Sift the material for lines containing "replace", and return them.

Segment Open

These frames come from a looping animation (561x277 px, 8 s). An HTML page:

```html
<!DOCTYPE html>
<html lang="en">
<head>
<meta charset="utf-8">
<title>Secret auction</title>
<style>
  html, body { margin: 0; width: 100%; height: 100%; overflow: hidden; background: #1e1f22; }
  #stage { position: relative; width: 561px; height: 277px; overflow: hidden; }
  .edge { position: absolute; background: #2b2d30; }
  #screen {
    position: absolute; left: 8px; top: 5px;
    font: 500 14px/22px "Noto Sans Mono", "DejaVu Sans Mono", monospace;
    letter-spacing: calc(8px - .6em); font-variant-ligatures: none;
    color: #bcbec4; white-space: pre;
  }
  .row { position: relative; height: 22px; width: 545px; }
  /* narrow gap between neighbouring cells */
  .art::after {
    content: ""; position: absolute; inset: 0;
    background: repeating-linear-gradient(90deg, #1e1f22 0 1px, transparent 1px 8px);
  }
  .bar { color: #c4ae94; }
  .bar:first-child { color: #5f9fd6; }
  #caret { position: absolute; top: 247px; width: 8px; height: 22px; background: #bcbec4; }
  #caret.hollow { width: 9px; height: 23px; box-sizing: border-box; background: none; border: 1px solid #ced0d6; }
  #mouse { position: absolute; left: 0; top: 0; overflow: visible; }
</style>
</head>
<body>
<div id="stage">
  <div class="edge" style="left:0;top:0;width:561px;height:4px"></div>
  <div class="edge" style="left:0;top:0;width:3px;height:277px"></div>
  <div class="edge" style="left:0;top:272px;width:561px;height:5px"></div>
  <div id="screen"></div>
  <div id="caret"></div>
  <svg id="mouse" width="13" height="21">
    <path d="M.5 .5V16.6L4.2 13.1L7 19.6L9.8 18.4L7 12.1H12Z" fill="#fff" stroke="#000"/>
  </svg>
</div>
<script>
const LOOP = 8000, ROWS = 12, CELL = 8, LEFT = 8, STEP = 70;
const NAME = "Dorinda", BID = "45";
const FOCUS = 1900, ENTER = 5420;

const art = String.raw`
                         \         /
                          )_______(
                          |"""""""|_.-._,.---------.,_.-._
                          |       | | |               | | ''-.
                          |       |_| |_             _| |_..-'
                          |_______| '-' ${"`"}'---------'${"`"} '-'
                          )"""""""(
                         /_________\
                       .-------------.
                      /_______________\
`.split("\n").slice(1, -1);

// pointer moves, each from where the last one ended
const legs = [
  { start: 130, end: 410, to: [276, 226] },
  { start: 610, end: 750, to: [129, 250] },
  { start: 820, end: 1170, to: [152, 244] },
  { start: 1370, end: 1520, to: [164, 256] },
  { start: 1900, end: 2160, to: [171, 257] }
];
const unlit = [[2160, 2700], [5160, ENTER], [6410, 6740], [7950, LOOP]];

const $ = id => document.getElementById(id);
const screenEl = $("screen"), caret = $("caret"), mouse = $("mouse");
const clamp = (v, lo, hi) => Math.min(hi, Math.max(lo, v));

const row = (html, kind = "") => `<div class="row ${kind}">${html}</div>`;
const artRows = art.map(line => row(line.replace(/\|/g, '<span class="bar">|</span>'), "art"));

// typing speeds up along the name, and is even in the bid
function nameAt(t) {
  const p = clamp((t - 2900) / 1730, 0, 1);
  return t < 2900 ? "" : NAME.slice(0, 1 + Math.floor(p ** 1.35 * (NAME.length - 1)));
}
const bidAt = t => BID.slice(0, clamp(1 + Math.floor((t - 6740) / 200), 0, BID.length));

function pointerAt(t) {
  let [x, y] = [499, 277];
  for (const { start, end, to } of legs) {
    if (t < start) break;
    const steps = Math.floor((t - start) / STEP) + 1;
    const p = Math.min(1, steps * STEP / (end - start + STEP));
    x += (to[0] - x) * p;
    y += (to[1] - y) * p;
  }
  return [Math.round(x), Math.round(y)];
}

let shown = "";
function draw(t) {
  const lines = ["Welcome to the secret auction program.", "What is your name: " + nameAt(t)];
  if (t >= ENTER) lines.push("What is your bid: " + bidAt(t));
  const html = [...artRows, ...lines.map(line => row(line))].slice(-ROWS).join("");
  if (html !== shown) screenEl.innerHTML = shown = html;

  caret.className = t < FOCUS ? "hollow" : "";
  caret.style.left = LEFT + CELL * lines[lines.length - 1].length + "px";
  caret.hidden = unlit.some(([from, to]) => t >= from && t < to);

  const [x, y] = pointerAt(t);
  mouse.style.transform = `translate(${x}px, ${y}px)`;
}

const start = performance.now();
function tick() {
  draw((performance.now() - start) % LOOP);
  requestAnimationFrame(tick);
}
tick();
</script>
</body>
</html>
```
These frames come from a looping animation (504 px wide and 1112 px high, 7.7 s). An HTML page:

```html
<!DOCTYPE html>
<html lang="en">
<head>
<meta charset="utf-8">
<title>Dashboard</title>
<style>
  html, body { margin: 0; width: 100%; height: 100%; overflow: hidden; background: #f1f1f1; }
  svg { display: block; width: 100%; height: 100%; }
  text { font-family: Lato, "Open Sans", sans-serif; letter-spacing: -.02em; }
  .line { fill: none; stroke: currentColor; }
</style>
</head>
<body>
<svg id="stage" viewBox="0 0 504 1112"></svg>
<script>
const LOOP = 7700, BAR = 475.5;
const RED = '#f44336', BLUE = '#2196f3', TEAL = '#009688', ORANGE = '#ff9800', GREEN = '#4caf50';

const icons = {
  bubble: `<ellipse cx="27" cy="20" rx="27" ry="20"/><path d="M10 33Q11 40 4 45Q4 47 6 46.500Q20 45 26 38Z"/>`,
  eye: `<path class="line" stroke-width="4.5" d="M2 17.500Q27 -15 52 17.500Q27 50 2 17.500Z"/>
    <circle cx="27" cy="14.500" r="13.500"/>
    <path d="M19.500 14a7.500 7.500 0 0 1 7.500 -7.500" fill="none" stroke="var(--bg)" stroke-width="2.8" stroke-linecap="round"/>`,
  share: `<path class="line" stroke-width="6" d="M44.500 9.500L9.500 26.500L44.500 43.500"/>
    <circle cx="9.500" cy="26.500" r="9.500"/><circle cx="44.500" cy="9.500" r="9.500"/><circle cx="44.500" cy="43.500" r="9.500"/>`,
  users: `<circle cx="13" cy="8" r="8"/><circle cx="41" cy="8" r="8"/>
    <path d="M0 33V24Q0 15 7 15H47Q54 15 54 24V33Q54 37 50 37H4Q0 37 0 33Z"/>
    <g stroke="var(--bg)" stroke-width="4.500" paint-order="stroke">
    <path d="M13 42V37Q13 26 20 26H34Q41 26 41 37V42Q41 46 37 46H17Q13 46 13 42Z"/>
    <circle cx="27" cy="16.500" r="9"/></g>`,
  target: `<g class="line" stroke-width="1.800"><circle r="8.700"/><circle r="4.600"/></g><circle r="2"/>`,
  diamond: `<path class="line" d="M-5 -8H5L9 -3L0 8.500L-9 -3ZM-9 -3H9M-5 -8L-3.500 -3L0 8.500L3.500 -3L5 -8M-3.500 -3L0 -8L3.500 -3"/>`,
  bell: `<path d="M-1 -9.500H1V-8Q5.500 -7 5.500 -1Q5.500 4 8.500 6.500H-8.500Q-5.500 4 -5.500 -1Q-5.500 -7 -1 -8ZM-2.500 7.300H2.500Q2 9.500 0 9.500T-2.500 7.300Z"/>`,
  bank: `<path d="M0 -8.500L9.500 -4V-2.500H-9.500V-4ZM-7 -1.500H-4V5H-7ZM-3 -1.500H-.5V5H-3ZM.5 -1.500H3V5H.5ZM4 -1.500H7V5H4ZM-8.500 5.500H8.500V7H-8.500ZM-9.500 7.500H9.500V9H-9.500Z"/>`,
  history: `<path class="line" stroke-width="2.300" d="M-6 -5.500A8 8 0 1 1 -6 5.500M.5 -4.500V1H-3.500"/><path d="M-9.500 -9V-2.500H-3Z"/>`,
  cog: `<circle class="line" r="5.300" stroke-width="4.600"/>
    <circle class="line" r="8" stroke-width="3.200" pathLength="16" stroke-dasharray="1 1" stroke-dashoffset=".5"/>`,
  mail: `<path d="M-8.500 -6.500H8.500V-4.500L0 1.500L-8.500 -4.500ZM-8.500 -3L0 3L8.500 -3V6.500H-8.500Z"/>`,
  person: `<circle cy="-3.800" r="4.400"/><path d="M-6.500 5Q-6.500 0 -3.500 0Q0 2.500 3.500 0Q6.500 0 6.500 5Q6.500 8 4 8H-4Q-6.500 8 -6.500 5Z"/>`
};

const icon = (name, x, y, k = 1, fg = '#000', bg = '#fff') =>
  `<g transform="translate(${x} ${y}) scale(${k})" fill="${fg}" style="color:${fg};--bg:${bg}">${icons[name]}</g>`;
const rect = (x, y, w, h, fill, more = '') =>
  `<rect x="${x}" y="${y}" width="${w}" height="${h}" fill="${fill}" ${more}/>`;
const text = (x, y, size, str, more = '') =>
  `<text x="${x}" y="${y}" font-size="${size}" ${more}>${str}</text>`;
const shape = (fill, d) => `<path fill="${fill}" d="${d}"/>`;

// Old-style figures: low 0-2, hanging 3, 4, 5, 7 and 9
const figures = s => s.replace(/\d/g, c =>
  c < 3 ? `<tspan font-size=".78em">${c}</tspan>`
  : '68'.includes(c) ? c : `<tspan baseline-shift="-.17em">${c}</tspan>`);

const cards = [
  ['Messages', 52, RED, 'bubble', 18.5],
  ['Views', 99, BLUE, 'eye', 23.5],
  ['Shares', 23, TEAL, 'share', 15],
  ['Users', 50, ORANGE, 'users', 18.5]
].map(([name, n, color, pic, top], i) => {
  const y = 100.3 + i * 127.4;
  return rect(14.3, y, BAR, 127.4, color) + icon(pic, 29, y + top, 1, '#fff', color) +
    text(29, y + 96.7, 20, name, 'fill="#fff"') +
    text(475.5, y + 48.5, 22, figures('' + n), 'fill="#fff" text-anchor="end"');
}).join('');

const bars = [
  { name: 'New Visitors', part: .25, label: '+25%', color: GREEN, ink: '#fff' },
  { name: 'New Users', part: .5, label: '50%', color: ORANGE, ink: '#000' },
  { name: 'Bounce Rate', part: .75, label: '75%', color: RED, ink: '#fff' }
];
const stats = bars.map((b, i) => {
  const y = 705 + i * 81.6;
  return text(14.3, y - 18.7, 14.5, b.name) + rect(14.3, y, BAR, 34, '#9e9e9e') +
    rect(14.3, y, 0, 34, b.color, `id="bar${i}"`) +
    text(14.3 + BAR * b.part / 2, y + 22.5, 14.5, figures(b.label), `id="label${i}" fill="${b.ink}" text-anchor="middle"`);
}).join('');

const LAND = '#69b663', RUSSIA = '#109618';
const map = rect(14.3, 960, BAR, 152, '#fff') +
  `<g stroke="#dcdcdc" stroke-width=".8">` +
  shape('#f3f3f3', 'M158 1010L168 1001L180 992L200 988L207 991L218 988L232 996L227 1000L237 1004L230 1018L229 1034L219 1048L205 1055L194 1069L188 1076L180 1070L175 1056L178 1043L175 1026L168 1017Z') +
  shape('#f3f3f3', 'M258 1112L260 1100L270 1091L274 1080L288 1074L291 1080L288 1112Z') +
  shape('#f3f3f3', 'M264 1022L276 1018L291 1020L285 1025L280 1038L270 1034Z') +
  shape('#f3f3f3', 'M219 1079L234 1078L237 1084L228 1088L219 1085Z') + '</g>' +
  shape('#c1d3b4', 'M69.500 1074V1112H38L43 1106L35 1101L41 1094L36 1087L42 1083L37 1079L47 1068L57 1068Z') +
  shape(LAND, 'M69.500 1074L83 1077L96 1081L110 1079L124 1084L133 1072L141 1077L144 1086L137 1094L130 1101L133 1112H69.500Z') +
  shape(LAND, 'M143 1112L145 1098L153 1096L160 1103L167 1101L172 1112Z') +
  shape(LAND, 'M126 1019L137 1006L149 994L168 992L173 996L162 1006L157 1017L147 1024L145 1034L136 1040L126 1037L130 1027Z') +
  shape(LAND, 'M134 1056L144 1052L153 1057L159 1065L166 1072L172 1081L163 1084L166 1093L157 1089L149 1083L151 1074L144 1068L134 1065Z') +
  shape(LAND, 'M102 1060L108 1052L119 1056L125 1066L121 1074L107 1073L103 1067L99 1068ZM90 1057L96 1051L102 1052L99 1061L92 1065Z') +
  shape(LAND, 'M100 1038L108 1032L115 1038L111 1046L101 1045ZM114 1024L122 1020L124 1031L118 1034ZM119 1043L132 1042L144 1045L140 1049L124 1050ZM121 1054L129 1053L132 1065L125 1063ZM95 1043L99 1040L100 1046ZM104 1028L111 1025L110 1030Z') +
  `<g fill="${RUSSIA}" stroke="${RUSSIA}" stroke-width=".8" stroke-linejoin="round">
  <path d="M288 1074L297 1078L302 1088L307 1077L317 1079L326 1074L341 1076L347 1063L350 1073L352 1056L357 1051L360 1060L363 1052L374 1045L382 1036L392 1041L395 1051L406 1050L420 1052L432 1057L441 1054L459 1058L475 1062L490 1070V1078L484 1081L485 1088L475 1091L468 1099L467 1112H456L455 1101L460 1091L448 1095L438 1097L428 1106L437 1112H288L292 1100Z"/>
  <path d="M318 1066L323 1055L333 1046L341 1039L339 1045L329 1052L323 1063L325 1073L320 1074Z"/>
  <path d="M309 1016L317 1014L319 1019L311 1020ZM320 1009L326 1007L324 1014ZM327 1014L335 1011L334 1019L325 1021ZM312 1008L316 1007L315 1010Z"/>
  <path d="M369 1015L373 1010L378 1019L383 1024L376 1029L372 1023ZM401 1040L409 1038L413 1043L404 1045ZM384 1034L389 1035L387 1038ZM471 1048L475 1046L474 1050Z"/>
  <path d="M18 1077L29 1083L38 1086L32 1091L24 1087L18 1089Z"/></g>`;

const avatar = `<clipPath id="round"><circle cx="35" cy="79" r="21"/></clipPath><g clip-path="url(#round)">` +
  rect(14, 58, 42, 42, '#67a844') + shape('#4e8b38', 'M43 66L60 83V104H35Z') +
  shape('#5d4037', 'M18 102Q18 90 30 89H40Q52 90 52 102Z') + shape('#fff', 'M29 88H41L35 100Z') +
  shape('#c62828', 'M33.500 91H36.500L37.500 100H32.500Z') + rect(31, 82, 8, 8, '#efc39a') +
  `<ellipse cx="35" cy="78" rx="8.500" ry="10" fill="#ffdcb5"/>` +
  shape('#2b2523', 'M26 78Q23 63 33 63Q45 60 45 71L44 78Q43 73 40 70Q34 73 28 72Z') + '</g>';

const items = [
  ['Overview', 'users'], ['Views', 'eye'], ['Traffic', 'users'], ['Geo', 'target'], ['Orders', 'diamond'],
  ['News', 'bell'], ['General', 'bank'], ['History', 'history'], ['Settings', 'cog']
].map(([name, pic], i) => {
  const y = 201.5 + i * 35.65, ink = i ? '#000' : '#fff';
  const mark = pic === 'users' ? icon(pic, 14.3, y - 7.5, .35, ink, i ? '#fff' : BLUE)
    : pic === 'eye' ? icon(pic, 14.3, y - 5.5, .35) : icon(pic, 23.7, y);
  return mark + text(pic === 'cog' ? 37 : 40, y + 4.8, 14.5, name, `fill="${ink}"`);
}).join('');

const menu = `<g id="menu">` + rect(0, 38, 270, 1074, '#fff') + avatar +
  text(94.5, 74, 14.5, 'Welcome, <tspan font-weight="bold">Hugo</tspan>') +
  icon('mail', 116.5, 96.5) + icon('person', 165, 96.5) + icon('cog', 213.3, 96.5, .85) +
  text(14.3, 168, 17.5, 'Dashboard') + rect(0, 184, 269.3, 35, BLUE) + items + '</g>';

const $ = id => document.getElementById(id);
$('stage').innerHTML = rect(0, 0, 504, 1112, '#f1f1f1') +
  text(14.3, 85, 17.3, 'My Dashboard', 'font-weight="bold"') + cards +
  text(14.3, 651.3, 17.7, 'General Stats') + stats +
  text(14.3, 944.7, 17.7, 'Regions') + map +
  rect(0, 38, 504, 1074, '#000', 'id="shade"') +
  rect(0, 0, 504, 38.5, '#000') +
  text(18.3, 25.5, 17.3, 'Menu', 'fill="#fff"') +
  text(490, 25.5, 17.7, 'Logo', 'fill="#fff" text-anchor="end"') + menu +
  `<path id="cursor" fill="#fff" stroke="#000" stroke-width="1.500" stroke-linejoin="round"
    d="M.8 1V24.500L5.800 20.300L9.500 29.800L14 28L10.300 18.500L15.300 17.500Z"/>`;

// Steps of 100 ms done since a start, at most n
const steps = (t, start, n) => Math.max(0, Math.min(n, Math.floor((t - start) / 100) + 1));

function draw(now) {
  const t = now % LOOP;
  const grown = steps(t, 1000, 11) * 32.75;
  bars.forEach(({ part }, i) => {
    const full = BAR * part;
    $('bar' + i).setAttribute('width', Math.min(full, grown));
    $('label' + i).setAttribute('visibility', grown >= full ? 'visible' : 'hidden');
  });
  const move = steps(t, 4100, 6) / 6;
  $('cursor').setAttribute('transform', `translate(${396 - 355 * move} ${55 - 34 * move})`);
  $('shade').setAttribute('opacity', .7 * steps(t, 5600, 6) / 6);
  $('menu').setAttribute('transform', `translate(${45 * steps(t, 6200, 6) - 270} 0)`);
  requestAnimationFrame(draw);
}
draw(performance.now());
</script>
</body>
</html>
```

Segment Closed

**EXPECTED OUTPUT:**
const artRows = art.map(line => row(line.replace(/\|/g, '<span class="bar">|</span>'), "art"));
const figures = s => s.replace(/\d/g, c =>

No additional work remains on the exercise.